■ Problem to solve: For every line in the data below that contains "clipPath", copy the line.

■ Records shown:
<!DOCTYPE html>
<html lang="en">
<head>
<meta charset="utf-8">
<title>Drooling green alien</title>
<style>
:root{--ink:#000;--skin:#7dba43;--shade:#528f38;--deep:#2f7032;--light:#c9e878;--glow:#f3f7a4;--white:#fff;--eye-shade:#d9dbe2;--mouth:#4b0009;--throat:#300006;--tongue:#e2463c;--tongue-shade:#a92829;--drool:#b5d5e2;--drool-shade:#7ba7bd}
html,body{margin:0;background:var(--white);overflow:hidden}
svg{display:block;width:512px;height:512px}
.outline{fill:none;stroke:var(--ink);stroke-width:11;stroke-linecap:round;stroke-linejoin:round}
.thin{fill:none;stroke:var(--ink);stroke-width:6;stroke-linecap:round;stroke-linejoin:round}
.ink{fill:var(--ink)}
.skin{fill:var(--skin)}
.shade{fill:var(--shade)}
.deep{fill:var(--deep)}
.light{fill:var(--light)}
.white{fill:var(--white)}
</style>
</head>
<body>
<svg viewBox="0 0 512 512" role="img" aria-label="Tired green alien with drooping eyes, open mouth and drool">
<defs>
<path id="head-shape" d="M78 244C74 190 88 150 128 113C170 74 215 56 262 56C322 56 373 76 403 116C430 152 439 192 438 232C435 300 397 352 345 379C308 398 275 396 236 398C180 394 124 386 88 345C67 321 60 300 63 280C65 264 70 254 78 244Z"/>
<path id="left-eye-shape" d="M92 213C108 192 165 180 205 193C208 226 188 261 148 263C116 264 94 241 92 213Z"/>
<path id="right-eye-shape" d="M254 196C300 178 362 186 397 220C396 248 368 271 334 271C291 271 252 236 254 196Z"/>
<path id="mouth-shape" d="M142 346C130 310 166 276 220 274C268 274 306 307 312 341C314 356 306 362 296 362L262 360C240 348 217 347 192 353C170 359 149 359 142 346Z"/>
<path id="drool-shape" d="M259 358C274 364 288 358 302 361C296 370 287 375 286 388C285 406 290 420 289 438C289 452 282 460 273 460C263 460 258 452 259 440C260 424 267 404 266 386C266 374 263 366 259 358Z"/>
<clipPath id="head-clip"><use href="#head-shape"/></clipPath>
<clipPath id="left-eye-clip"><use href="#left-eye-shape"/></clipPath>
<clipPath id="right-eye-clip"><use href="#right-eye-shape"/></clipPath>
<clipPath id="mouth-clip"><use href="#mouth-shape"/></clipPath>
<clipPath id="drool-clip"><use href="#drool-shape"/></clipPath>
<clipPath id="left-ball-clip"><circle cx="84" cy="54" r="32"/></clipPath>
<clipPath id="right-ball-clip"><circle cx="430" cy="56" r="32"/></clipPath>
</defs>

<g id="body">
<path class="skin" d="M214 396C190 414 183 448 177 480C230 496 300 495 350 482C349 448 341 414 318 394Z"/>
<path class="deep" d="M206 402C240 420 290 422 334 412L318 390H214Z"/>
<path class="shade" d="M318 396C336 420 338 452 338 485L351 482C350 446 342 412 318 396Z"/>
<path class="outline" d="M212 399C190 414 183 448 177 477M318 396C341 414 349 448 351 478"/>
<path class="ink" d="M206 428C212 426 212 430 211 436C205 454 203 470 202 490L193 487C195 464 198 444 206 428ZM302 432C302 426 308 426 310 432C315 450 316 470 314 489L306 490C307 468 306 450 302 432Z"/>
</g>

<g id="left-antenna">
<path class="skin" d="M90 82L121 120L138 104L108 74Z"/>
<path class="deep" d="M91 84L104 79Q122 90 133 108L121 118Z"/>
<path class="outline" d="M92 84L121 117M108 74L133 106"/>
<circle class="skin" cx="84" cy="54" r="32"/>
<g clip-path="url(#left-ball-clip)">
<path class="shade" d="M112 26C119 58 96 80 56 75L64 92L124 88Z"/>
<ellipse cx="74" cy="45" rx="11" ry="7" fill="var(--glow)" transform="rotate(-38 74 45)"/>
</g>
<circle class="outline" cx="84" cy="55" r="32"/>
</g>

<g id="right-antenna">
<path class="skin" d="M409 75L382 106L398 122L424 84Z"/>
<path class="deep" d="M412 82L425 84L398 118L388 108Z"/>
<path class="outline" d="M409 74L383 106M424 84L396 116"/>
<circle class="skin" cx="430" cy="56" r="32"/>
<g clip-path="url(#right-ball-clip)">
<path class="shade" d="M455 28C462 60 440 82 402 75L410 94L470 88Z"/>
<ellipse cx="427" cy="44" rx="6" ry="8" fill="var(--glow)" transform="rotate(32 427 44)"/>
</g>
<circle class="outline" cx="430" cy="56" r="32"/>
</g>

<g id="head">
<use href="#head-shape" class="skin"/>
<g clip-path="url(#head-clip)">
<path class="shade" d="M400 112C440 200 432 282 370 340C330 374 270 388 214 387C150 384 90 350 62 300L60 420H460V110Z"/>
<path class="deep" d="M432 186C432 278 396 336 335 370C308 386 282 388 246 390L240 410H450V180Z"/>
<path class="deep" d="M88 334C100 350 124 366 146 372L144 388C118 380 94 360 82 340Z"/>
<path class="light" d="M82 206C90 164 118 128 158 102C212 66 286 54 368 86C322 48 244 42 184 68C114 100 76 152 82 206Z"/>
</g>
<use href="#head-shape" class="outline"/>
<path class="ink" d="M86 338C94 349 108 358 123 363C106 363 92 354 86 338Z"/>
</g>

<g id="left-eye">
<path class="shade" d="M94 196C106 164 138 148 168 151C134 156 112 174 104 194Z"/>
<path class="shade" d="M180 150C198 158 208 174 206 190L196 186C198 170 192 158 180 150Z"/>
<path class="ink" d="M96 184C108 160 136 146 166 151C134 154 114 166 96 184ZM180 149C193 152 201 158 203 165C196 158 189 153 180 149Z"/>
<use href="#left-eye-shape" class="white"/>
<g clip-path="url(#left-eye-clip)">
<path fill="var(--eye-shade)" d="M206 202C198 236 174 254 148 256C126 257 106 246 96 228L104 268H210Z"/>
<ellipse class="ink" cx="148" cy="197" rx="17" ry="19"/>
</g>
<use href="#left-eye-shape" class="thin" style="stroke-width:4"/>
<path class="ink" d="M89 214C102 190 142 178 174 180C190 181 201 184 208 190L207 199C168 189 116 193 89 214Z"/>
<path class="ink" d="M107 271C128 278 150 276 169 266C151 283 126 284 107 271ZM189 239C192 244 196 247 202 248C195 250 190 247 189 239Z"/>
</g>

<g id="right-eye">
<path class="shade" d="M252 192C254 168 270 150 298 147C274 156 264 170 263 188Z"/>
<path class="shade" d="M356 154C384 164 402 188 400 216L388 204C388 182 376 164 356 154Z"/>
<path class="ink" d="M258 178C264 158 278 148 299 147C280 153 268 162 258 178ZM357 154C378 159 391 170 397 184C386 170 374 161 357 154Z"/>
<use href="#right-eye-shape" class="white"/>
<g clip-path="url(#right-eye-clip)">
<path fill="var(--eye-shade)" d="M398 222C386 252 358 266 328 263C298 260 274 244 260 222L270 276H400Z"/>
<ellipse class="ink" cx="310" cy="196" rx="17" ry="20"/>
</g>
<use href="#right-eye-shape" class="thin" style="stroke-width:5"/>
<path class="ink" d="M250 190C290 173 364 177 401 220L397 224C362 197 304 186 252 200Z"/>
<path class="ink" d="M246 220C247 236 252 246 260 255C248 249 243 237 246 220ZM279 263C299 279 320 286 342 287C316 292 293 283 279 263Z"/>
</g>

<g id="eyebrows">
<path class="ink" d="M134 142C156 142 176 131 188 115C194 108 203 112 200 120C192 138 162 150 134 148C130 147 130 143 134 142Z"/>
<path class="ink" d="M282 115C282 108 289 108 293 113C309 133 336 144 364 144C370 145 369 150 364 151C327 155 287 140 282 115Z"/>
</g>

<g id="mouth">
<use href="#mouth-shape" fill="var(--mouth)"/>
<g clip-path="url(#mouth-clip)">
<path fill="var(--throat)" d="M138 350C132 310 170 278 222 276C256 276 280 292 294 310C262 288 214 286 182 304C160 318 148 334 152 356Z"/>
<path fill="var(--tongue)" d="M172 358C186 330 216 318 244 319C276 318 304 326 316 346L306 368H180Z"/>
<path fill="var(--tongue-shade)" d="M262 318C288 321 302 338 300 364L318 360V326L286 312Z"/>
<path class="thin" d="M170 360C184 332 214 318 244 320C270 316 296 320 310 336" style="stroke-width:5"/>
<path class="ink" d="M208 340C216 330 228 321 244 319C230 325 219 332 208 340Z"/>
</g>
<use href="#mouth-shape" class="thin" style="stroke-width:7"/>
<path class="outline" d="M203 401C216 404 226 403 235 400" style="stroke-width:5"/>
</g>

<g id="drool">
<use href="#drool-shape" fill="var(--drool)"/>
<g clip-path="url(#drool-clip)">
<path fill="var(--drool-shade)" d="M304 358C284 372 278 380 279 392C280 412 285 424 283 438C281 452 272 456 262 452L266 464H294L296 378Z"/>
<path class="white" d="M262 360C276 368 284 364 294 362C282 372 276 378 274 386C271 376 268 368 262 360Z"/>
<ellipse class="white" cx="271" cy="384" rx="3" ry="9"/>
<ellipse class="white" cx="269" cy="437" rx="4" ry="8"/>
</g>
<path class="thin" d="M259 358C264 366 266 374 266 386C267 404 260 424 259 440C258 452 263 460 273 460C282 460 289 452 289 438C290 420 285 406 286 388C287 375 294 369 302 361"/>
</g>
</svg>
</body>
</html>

* * *

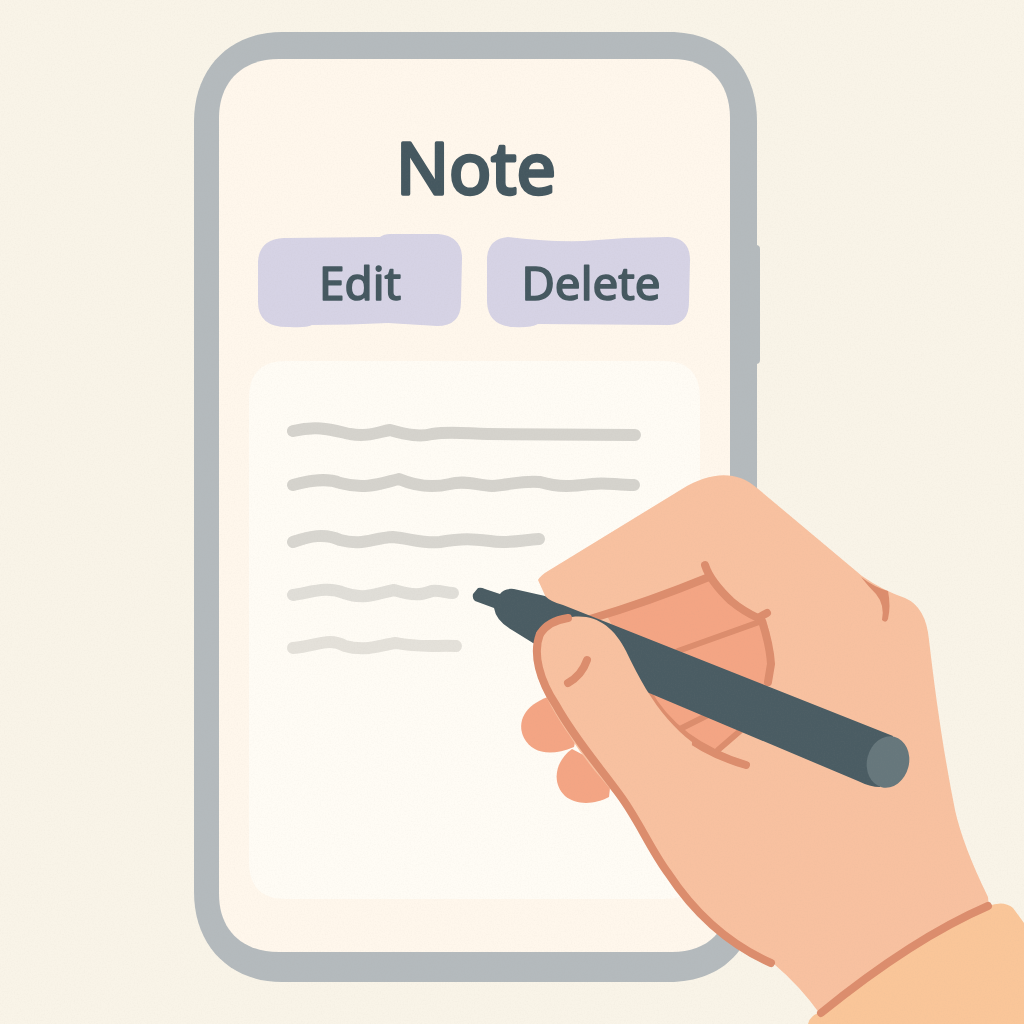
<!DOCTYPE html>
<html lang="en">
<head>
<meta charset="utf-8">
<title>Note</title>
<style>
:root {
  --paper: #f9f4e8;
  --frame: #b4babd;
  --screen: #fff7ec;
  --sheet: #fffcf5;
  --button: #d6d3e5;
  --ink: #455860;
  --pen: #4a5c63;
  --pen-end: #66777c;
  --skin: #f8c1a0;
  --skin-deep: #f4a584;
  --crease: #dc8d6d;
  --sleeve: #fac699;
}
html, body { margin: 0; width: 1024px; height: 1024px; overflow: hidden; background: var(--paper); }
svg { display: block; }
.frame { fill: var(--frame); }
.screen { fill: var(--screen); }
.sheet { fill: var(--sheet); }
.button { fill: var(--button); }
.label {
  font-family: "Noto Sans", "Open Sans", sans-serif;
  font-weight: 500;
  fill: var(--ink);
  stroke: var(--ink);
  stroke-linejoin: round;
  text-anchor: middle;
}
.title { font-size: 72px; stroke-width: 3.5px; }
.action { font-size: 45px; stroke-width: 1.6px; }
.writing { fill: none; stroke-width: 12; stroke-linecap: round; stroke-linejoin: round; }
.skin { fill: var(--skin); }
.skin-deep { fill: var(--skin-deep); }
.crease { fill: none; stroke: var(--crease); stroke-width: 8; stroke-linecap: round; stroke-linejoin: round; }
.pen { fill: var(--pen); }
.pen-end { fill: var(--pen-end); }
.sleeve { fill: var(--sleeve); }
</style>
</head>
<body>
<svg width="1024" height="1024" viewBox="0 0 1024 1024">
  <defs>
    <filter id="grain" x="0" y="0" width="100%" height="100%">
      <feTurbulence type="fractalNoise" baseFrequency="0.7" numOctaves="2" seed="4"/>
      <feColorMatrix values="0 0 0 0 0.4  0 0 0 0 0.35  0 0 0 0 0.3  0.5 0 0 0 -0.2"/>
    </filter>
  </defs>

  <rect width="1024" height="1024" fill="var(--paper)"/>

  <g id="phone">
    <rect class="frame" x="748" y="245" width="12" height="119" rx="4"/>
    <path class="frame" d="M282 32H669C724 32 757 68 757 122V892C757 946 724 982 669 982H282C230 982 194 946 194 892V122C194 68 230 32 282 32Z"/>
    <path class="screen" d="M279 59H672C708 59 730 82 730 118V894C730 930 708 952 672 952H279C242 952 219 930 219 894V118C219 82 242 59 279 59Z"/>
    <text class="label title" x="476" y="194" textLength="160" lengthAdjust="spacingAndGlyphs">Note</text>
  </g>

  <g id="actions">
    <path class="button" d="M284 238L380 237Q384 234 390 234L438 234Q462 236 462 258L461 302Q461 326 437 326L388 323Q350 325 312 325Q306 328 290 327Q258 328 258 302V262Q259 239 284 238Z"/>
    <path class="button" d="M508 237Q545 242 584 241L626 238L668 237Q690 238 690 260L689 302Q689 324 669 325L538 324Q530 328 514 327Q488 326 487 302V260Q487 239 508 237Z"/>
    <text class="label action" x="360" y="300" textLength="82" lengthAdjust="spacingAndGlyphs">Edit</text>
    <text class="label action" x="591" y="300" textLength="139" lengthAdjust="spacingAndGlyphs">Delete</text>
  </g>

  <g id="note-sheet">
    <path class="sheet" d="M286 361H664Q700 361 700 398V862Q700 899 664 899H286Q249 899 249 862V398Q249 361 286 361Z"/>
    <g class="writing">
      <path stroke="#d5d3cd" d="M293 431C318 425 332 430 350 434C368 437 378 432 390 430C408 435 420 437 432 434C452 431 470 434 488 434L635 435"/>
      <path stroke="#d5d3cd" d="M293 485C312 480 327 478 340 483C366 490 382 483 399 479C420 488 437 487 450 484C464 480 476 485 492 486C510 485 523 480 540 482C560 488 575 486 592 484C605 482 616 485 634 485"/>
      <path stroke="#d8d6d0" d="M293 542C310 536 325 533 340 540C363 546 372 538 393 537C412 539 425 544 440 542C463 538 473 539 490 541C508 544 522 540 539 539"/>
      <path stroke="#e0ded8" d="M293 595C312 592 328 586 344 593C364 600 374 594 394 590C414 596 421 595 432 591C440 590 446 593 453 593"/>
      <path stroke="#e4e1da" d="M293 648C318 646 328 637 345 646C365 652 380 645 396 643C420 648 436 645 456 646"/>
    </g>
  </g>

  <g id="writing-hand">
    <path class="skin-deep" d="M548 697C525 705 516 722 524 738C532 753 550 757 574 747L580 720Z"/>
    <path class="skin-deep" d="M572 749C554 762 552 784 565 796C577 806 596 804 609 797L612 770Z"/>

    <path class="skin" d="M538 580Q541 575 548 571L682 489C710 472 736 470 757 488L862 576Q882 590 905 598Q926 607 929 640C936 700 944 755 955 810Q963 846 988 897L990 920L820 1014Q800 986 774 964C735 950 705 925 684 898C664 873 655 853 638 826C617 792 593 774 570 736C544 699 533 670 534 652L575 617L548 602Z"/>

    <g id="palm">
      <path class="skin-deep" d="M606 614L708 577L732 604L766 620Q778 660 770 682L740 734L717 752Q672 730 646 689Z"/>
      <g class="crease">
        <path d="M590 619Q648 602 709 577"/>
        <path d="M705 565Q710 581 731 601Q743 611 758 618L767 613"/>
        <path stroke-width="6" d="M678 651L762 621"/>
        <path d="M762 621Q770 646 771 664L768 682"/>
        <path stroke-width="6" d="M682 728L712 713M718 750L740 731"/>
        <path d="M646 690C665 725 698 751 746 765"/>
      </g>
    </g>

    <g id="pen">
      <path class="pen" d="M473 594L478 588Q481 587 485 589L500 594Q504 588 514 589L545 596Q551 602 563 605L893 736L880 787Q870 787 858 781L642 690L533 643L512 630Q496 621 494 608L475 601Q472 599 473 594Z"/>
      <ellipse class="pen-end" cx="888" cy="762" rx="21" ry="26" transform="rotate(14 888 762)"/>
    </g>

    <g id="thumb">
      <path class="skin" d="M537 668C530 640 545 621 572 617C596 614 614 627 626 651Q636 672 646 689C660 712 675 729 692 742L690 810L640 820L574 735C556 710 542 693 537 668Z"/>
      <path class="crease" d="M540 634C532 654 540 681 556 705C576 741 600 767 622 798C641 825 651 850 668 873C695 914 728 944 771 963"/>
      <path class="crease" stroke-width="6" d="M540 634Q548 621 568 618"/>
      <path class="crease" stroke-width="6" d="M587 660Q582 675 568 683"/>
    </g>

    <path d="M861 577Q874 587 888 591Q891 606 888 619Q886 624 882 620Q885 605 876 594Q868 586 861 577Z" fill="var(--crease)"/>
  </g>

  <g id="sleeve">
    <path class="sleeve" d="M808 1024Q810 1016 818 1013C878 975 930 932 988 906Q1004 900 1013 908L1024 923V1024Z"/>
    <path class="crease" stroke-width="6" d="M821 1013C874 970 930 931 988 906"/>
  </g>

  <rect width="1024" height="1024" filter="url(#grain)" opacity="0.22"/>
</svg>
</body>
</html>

■ Worked solution:
<clipPath id="head-clip"><use href="#head-shape"/></clipPath>
<clipPath id="left-eye-clip"><use href="#left-eye-shape"/></clipPath>
<clipPath id="right-eye-clip"><use href="#right-eye-shape"/></clipPath>
<clipPath id="mouth-clip"><use href="#mouth-shape"/></clipPath>
<clipPath id="drool-clip"><use href="#drool-shape"/></clipPath>
<clipPath id="left-ball-clip"><circle cx="84" cy="54" r="32"/></clipPath>
<clipPath id="right-ball-clip"><circle cx="430" cy="56" r="32"/></clipPath>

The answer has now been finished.